What drew Scarlett most to Tirol Concerto was the second movement. “It’s beautiful and touching,” he says. “It has kind of a Ravel’s Bolero-style building and layering. His timings are just right. When a suspension comes, it comes at exactly the right moment, so you feel a natural response to it.”
The second movement’s choreography, De Sola says, is “effective and mesmerizing. I love how just the girls come out, and we do very simple [steps], not really dancing, but hands and weight changes, wrist flicks and things we don’t often do in ballets.”
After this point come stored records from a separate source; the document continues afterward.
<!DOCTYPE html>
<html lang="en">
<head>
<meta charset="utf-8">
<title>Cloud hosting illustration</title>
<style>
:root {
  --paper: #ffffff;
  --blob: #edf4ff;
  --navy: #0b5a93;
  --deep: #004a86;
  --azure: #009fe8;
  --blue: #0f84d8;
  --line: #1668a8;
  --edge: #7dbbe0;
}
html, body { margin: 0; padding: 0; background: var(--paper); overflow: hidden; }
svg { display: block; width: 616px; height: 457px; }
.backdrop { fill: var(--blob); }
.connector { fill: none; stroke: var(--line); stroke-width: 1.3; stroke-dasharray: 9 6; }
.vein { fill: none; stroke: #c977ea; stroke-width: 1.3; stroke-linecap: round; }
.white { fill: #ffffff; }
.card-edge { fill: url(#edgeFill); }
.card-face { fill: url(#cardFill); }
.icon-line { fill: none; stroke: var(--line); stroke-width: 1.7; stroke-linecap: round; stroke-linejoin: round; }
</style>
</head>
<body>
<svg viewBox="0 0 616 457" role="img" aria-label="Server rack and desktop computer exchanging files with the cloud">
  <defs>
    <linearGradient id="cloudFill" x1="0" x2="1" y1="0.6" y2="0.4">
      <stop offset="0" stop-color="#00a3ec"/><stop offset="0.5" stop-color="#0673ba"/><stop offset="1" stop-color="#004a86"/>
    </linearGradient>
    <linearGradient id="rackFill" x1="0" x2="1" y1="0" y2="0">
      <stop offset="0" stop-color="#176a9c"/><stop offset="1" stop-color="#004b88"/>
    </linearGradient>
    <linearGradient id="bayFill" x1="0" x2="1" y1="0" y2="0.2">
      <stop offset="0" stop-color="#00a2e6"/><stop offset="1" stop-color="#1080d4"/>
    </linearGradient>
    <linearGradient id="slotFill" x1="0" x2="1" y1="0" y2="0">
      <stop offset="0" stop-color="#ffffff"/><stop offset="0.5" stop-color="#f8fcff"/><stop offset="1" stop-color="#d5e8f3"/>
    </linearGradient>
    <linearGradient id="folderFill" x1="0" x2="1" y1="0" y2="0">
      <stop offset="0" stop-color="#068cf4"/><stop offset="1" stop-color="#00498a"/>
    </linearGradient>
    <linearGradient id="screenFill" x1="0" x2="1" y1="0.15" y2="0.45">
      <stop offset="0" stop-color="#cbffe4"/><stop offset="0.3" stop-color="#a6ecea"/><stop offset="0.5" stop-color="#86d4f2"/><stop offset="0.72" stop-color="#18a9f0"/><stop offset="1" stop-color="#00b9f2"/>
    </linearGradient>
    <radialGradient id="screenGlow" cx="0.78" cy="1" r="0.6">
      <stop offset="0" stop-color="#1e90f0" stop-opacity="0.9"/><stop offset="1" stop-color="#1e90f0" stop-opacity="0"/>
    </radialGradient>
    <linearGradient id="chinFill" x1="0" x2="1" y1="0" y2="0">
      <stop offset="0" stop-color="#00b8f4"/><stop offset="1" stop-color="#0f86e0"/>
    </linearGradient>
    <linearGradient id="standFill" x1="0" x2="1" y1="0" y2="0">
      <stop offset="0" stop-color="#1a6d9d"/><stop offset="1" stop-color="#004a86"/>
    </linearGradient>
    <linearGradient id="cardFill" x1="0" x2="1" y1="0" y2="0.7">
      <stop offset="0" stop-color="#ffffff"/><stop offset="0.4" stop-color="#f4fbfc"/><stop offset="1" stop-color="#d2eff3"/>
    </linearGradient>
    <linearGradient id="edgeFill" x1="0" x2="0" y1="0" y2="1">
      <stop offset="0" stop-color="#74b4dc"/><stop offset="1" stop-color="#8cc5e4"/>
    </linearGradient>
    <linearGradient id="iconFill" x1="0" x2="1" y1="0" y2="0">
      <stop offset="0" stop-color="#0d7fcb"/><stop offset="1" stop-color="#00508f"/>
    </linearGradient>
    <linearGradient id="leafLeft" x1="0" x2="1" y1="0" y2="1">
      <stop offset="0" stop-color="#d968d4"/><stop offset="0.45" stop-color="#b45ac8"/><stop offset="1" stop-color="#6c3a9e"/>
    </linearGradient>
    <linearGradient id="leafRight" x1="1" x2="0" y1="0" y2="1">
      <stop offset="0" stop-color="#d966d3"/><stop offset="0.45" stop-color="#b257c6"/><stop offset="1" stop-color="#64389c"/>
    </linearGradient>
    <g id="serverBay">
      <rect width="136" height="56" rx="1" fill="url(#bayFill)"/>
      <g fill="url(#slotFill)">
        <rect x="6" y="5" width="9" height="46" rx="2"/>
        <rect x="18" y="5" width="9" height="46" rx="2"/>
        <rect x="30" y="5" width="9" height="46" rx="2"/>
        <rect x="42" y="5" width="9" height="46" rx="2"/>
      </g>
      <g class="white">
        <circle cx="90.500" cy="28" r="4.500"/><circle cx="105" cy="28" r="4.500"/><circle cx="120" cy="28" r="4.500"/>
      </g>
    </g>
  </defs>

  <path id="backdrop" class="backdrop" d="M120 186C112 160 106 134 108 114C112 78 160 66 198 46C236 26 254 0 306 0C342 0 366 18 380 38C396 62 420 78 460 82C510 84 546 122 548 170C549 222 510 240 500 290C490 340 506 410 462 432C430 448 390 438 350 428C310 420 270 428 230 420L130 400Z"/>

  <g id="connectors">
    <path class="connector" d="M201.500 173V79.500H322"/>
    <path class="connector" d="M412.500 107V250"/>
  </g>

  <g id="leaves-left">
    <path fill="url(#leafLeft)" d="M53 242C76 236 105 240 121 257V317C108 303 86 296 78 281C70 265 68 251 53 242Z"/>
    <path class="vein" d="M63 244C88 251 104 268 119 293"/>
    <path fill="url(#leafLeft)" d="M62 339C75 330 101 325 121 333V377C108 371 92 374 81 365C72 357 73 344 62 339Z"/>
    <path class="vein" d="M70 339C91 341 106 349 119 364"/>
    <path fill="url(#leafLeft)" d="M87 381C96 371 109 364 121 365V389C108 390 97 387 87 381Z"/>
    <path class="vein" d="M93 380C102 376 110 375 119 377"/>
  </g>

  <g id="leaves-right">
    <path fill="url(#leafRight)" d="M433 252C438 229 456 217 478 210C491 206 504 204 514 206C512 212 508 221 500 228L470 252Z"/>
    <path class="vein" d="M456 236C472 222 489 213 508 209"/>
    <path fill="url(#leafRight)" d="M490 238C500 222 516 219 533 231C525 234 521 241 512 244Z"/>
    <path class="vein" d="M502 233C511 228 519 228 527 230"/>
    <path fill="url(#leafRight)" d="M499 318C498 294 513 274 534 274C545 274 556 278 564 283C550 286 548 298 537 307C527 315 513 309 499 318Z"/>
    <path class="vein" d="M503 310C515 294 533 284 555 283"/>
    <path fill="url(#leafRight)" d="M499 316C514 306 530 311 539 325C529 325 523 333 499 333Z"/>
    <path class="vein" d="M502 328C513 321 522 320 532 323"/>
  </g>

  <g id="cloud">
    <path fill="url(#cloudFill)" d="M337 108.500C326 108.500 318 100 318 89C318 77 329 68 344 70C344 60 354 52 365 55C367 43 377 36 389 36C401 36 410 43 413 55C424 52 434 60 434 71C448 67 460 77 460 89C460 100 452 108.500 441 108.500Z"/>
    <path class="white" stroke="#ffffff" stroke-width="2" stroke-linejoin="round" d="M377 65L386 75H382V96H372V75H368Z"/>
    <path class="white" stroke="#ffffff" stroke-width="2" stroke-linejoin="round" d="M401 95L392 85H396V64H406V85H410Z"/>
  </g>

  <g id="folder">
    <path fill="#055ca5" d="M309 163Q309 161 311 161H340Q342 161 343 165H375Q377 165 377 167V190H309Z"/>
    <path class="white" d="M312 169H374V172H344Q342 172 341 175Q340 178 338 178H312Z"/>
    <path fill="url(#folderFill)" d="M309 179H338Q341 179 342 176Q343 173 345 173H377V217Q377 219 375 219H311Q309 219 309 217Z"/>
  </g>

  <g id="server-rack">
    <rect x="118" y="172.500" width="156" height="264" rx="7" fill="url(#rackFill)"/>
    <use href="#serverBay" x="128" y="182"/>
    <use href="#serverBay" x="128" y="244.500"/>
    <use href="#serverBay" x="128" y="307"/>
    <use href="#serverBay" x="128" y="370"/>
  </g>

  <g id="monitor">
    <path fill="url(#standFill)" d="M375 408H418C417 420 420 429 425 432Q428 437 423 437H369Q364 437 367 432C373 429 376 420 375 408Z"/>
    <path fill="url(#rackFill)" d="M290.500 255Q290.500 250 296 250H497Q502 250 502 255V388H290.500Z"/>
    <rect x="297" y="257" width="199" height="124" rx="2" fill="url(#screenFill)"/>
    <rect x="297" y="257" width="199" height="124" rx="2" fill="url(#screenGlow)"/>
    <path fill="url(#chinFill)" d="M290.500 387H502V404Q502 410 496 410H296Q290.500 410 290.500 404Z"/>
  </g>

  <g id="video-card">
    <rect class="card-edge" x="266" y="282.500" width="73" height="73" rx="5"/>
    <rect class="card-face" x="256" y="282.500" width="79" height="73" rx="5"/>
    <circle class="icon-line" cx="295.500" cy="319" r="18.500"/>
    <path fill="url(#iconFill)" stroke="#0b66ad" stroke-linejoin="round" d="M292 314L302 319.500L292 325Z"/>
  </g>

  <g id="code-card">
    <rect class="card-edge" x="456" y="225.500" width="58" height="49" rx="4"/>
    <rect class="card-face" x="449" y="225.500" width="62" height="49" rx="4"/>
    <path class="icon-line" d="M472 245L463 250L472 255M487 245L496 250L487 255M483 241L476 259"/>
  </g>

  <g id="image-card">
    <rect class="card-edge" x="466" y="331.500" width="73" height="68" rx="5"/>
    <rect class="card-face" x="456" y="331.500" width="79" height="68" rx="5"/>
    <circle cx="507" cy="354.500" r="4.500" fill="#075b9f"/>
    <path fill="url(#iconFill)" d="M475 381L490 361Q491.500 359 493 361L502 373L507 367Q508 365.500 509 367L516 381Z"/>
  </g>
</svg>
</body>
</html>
Scarlett calls what De Sola is talking about “heightened senses,” an elevation of the ordinary to something less tangible and attainable. “There’s something wonderful about an audience member watching the stage and thinking, ‘They’re human beings, but I’d never be able to do that.’ [In part of the second movement] the dancers are just walking, but somehow it’s transcended into something more; it’s gone past ballet technique. It’s the subtleties of the simplistic stuff that I find fun to home in on. I can spend hours on a look, or how you can get there. In essence, it’s trying to make it as real as possible, so that you do have moments of forgetting it’s a dance piece you’re watching, because it’s so human.”
Scarlett’s new ballet digs deep, drawing on the dancers’ emotions—which vary, since they bring personal experiences to their interpretations. That’s fine with Scarlett, who likes watching what evolves as the dancers individuate a role. “I didn’t walk in and say, ‘This is going to be an emotionally charged piece’—you just let it sink in,” Scarlett says. “You’ll see it happen—people will come in after a break, or the next day, and something will have changed. It’s amazing, that change.” It happens in every rehearsal period, he says. And when it does, “for me, it’s the best day.”
Program notes by Cheryl A. Ossola